When a Quaker friend sent her a postcard from London, not a black and white photographic-like one, but a lovely fine art painting, she was almost moved to tears. When her friend encouraged her with the words, “Our city is surely as lovely and thee could serve her well,” Rachael knew she had been called to a new task. She roamed the city, painting her favorite spots and then spent two years and at least three pairs of shoes looking for a publisher to create postcards from her paintings. Finally, P.F. Volland in Chicago agreed, the postcards were published in 1914, and the postcard industry was changed forever. The fine art paintings sold for 25 cents at the best boutiques and were an immediate success.
She continued her illustrating and was praised by her employers for her detail, color, and liveliness of her characters. She was never without work. When she married Robert France Elmer, a widowed banker, she found new love and support. Her husband often took over the cooking and housework to give Rachael time and space for her artistic endeavors. Together, they entertained and shared their home with others. During World War I, they often invited young soldiers to their home, feeding them, caring for the sick, and boosting morale. Rachael understood how scared and homesick these young men from farms and cities were as they waited to ship overseas or came back from the war, injured and weighed down with the memories of the violence. She did not agree with war as the answer but was called to fill their lives with beauty, joy, and hope. She’d never done much cartooning as had her father, but she filled the walls of the soldiers’ canteens with posters and murals to make them laugh and give them memories of home.
On February 13, 1919, Rachael Robinson Elmer died of influenza, probably infected by one of those young soldiers. She was mourned by her family and friends and remembered by villagers in France who had been able to plant trees destroyed in the war with funds Rachael had raised. She was also remembered fondly by former students and classmates for her charm, inner and outer beauty, generous nature, and sense of fun.
Her home, the Rokeby Farm, was turned into a museum in 1961, when the last Robinson family member died and left the property for that purpose. Today, from May to October, the museum and the old farm house are open to visitors. Recently, the museum turned over 15,000 family letters to the library at Middlebury College. These letters contain vivid pictures of life on the farm in Ferrisburgh, adventures in the cities where family members worked, studied, and traveled, concerns for the health and behavior of relatives, and social justice activities of generations of Robinsons.
Questions to consider:
- Why do you think Quakers include stewardship of one’s gifts as an important part of the testimony of integrity?
- How can adults help children recognize their gifts and find good ways to share them with others?
- Rachael was good at many things. Why did her father suggest she choose one and focus on it?
- Rachael’s mother suggested she “follow her bliss.” Is that the same kind of choice her father suggested? How or how note?

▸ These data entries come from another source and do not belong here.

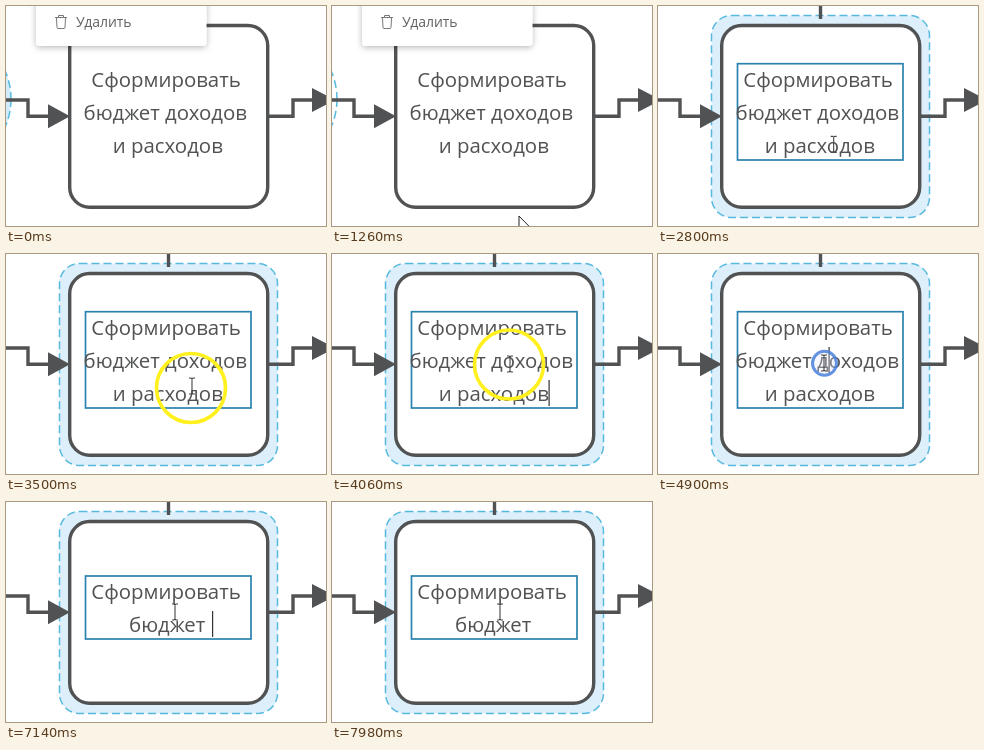
Recreate the animation shown at these times as an HTML page. Size 320 by 220 pixels, loop 8000 ms.

```html
<!DOCTYPE html>
<html lang="ru">
<head>
<meta charset="utf-8">
<style>
html, body { margin: 0; width: 100%; height: 100%; overflow: hidden; background: #fff; }
svg { display: block; width: 320px; height: 220px; }
text { font-family: "Open Sans", "Noto Sans", sans-serif; white-space: pre; }
.label { font-size: 20.4px; fill: #515253; }
.line { fill: none; stroke: #515253; stroke-width: 3.4; }
.head { fill: #515253; }
.halo { stroke: #56b9de; stroke-width: 1.5; stroke-dasharray: 8 4; }
</style>
</head>
<body>
<svg viewBox="0 0 320 220">
  <defs>
    <filter id="shadow" x="-10%" y="-30%" width="120%" height="170%">
      <feDropShadow dx="0" dy="1.5" stdDeviation="3" flood-color="#000" flood-opacity=".28"/>
    </filter>
  </defs>
  <rect width="320" height="220" fill="#fff"/>
  <circle id="event" class="halo" cx="-65" cy="93" r="70"/>
  <rect id="halo" class="halo" x="53.5" y="9.5" width="218" height="202" rx="20"/>
  <path id="stem" class="line" d="M162.5 0V13"/>
  <path class="line" d="M0 94H22V110.3H44M262 110.3H287V94H308"/>
  <path class="head" d="M42 98.3L64 110.3L42 122.3ZM306 82L329 94L306 106Z"/>
  <rect class="line" x="63.7" y="19.5" width="198" height="181.7" rx="20" style="fill:#fff"/>
  <g id="menu">
    <rect x="30" y="-30" width="170.5" height="70" rx="4" fill="#fff" filter="url(#shadow)"/>
    <path d="M49 11.5H61M52.5 11V9.5H57.5V11M50.5 12L51 21.5Q51.1 22.5 52 22.5H58Q58.9 22.5 59 21.5L59.5 12" fill="none" stroke="#77797b"/>
    <text x="70" y="21" font-size="14" fill="#606264">Удалить</text>
  </g>
  <g id="marks" fill="#80c080">
    <rect id="mark1" x="160" y="93" width="86" height="27"/>
    <rect id="mark2" x="107" y="126" width="110" height="27"/>
  </g>
  <rect id="field" x="79.5" width="165.5" fill="none" stroke-width="1.7"/>
  <g id="full" class="label">
    <text x="85.3" y="81.2">Сформировать</text>
    <text x="77.5" y="114.3">бюджет доходов</text>
    <text x="106.8" y="146.8">и расходов</text>
  </g>
  <g id="short" class="label">
    <text x="85.3" y="97.2">Сформировать</text>
    <text x="123" y="130.3">бюджет</text>
  </g>
  <rect id="caret" width="1.2" height="26" fill="#333"/>
  <circle id="spot" r="34.5" fill="none" stroke="#fff01e" stroke-width="3.6"/>
  <circle id="click" fill="#dfe8f8" fill-opacity=".35"/>
  <path id="arrow" d="M0 0V16L3.8 12.6L6.6 19L9.2 17.9L6.5 11.6H11.4Z" fill="#fff" stroke="#222"/>
  <path id="beam" d="M-3 -8H-1L0 -7L1 -8H3M0 -7V7M-3 8H-1L0 7L1 8H3" fill="none" stroke="#444" stroke-width="1.1"/>
</svg>
<script>
const LOOP = 8000, STEP = 140;
const $ = id => document.getElementById(id);
const show = (id, on) => $(id).style.display = on ? "" : "none";
const set = (id, attrs) => {
  for (const key in attrs) $(id).setAttribute(key, attrs[key]);
};

// Pointer path: time, x, y
const path = [
  [1260, 187, 210], [1540, 170.5, 141.5], [2660, 170.5, 141.5], [3080, 186, 132],
  [3500, 186, 132], [4060, 178, 110], [4480, 166, 109], [5460, 166, 109], [5740, 169, 110],
  [7140, 169, 110], [7420, 168, 110]
];

function pointer(t) {
  const i = path.findIndex(p => p[0] > t);
  if (i === 0) return path[0].slice(1);
  if (i < 0) return path[path.length - 1].slice(1);
  const [a, x, y] = path[i - 1], [b, u, v] = path[i];
  const k = (t - a) / (b - a);
  return [x + (u - x) * k, y + (v - y) * k];
}

// Caret position, or null while blinked off
function caretAt(t) {
  if (t >= 7140) return t < 7420 || (t >= 7700 && t < 7980) ? [206, 109] : null;
  if (t >= 5740 || t < 2800) return null;
  if (t >= 5180) return [159.5, 93];
  if (t >= 4760) return [170.5, 93];
  return (t >= 2940 && t < 3500) || t >= 4060 ? [216.5, 126] : null;
}

// Click ring: radius and opacity
function ringAt(t) {
  if (t >= 2240 && t < 2520) return [8.8, 1];
  if (t >= 2520 && t < 2800) return [9 + (t - 2380) / 35, .7];
  if (t >= 4760 && t < 5180) return [8 + (t - 4760) / 35, 1 - (t - 4760) / 900];
  return null;
}

function draw(time) {
  const t = Math.floor((time % LOOP) / STEP) * STEP;
  const editing = t >= 2660, cut = t >= 7140, hover = t >= 1400;
  const [x, y] = pointer(t);
  const move = `translate(${x} ${y})`;

  show("event", !editing);
  set("event", { fill: t < 1260 ? "#d3ecfb" : "#fff" });
  show("menu", !editing);
  show("stem", editing);
  show("halo", hover);
  set("halo", { fill: editing ? "#dceffb" : "#fff" });

  show("field", hover);
  set("field", {
    y: cut ? 74 : 57.7, height: cut ? 63 : 96.3,
    stroke: editing ? "#2a82ae" : "#1c6ca6",
    "stroke-dasharray": editing ? "none" : "6 4"
  });
  show("full", !cut);
  show("short", cut);
  show("mark1", t >= 5740 && !cut);
  show("mark2", t >= 5880 && !cut);

  const caret = caretAt(t);
  show("caret", caret);
  if (caret) set("caret", { x: caret[0], y: caret[1] });

  show("spot", t >= 3500 && t < 4620);
  set("spot", { cx: x - 1, cy: y + (t < 4060 ? 2 : 0.5) });

  const ring = ringAt(t);
  show("click", ring);
  if (ring) set("click", {
    cx: x + 0.5, cy: y + 0.3, r: ring[0], opacity: ring[1],
    stroke: editing ? "#4a7fdc" : "#3f66d8",
    "stroke-width": editing ? 3 : 3.6
  });

  show("arrow", t >= 1260 && !editing);
  show("beam", editing);
  set("arrow", { transform: move });
  set("beam", { transform: move });
}

const start = performance.now();
function tick() {
  draw(performance.now() - start);
  requestAnimationFrame(tick);
}
tick();
</script>
</body>
</html>
```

- Rokeby Museum, 4334 Route 7, Ferrisburgh, VT 05456, 802/877-3406, email@example.com – exhibits, visits, programs, and educational kits
- National Gallery of Art Print Room, Washington, DC – prints of all 12 postcards are available to view by appointment

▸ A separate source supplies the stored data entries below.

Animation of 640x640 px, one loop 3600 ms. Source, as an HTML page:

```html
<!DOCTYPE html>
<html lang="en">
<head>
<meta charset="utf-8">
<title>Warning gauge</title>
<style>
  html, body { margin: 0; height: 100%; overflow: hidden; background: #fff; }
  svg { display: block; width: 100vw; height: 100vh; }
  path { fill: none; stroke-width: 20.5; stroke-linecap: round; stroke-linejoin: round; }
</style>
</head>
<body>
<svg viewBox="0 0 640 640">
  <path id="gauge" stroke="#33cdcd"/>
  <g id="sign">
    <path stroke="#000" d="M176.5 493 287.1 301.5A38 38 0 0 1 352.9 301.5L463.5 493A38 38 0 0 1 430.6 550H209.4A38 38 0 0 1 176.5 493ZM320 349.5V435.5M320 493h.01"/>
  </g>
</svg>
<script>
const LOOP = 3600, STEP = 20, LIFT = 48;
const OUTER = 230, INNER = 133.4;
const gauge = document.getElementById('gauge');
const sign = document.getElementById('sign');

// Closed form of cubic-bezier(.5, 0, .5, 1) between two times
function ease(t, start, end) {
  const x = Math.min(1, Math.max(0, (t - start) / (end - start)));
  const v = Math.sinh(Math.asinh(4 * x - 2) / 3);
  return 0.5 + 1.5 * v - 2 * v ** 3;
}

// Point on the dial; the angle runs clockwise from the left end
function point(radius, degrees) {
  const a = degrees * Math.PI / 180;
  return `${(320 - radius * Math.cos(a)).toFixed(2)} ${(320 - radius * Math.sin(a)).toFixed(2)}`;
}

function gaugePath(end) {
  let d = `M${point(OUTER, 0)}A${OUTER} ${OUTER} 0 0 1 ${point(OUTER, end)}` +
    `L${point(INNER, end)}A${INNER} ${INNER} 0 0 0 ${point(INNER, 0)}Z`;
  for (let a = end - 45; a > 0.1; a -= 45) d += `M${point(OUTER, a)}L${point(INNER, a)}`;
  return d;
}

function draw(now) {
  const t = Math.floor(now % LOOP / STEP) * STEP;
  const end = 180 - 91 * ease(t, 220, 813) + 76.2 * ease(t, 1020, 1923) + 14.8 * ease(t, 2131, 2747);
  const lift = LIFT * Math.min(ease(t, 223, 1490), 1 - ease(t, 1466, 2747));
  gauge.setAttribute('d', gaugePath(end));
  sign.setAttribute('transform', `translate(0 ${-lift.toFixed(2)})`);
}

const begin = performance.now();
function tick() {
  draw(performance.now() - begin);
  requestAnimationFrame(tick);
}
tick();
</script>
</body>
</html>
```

- “Wish You Were Here” – New York City postcards by Rachael Robinson Elmer, https:www.youtube.com/watch?v+gi4_Wylfvyo
- Women’s History presentation – https://www.vpr.org/post/williamson-womens-history-month-rachael-robinson-elmer